ABOUT THIS TASK. Work through the records that follow and return each line containing the word "Noto".

Stored data entries.

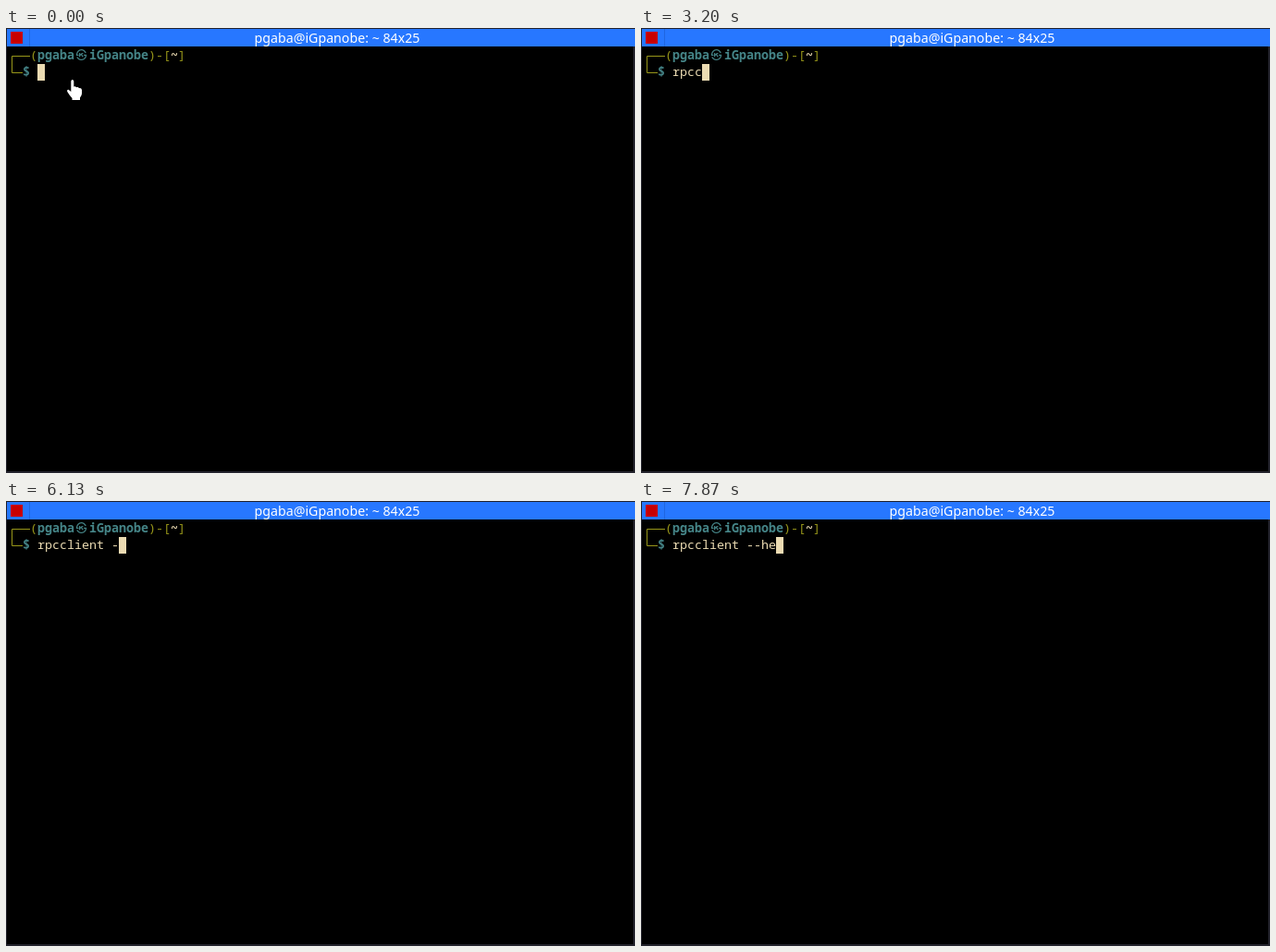
Write an HTML page that moves like this. It is 680 px wide and 482 px high and loops after 8000 ms.

```html
<!DOCTYPE html>
<html lang="en">
<head>
<meta charset="utf-8">
<title>Terminal</title>
<style>
  html, body { margin: 0; width: 100%; height: 100%; overflow: hidden; background: #000; }
  svg { display: block; width: 680px; height: 482px; }
  .term { font: 13.333px "Noto Sans Mono", monospace; white-space: pre; font-variant-ligatures: none; }
  .title { font: 14.2px "Noto Sans", sans-serif; fill: #fff; text-anchor: middle; }
  .green { fill: #98971a; }
  .blue { fill: #458588; font-weight: bold; }
  .text, .block { fill: #ebdbb2; }
  .bold { font-weight: bold; }
  .badge { font: bold 12px "Noto Sans CJK KR", "Noto Sans CJK", "Noto Sans CJK JP", sans-serif; text-anchor: middle; }

  .caret, .block, .hand, .beam { animation: 8s step-end infinite; }
  .caret { animation-name: type; }
  .block { animation-name: blink; }
  .hand { animation-name: hand; }
  .beam { animation-name: beam; }

  /* one character cell is 8px wide */
  @keyframes type {
    0% { transform: translateX(0); }
    30% { transform: translateX(8px); }
    34.125% { transform: translateX(16px); }
    36.625% { transform: translateX(24px); }
    40% { transform: translateX(32px); }
    53.375% { transform: translateX(40px); }
    55% { transform: translateX(48px); }
    57.5% { transform: translateX(80px); }
    76.625% { transform: translateX(88px); }
    78.375% { transform: translateX(96px); }
    81.625% { transform: translateX(104px); }
    85.875% { transform: translateX(112px); }
    89.125% { transform: translateX(120px); }
    98.375%, 100% { transform: translateX(112px); }
  }
  @keyframes blink {
    0%, 53.375%, 72.5%, 97.5%, 100% { opacity: 1; }
    46.625%, 65%, 96.625% { opacity: 0; }
  }
  @keyframes hand {
    0% { transform: none; opacity: 1; }
    1.625% { transform: translate(-1px, -1px); opacity: 1; }
    3.375%, 100% { transform: none; opacity: 0; }
  }
  @keyframes beam {
    0%, 29.125%, 100% { transform: none; opacity: 0; }
    3.375% { transform: translate(2px, 2px); opacity: 1; }
    4.125% { transform: none; opacity: 1; }
  }
</style>
</head>
<body>
<svg viewBox="0 0 680 482">
  <!-- window -->
  <rect width="680" height="482" fill="#22222b"/>
  <rect x="1" y="1" width="677" height="479"/>
  <rect x="1" y="1" width="679" height="19" fill="#2777ff"/>
  <rect x="25" y="1" width="1" height="19" fill="#1f66e0"/>
  <rect x="5" y="4" width="13" height="13" fill="#c80000"/>
  <text class="title" x="358" y="16">pgaba@iGpanobe: ~ 84x25</text>

  <!-- prompt -->
  <path d="M26 30.5H6.5V48.5H18" fill="none" stroke="#98971a"/>
  <g class="term">
    <text y="34"><tspan class="green" x="26">(</tspan><tspan class="blue" x="34">pgaba</tspan><tspan class="blue" x="90">iGpanobe</tspan><tspan class="green" x="154">)-[</tspan><tspan class="text bold" x="178">~</tspan><tspan class="green" x="186">]</tspan></text>
    <text class="blue badge" x="81.5" y="33.6">㉿</text>
    <text class="blue" x="18" y="52">$</text>
    <text class="text" x="34" y="52">rpcclient --hep</text>
  </g>

  <!-- the caret carries a mask over the text not typed yet -->
  <g class="caret">
    <rect x="34" y="39" width="140" height="18"/>
    <rect class="block" x="34" y="39" width="8" height="18"/>
  </g>

  <!-- mouse pointers -->
  <path class="hand" fill="#fff" d="M70.3 57.5Q71.8 54.6 73.3 57.5V63.5Q75 62.5 76 64.3Q78 63.5 79 65.2Q81.5 64.7 82 67V71Q82 73 80 75.5V78H71.5V76Q69 73.5 66.3 69Q65.6 66.8 67.6 66.8L70.3 69Z"/>
  <path class="beam" fill="none" stroke="#fff" d="M63 43.5h4M64.5 44v12M63 56.5h4"/>
</svg>
</body>
</html>
```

RESPONSE TO THE TASK.
  .term { font: 13.333px "Noto Sans Mono", monospace; white-space: pre; font-variant-ligatures: none; }
  .title { font: 14.2px "Noto Sans", sans-serif; fill: #fff; text-anchor: middle; }
  .badge { font: bold 12px "Noto Sans CJK KR", "Noto Sans CJK", "Noto Sans CJK JP", sans-serif; text-anchor: middle; }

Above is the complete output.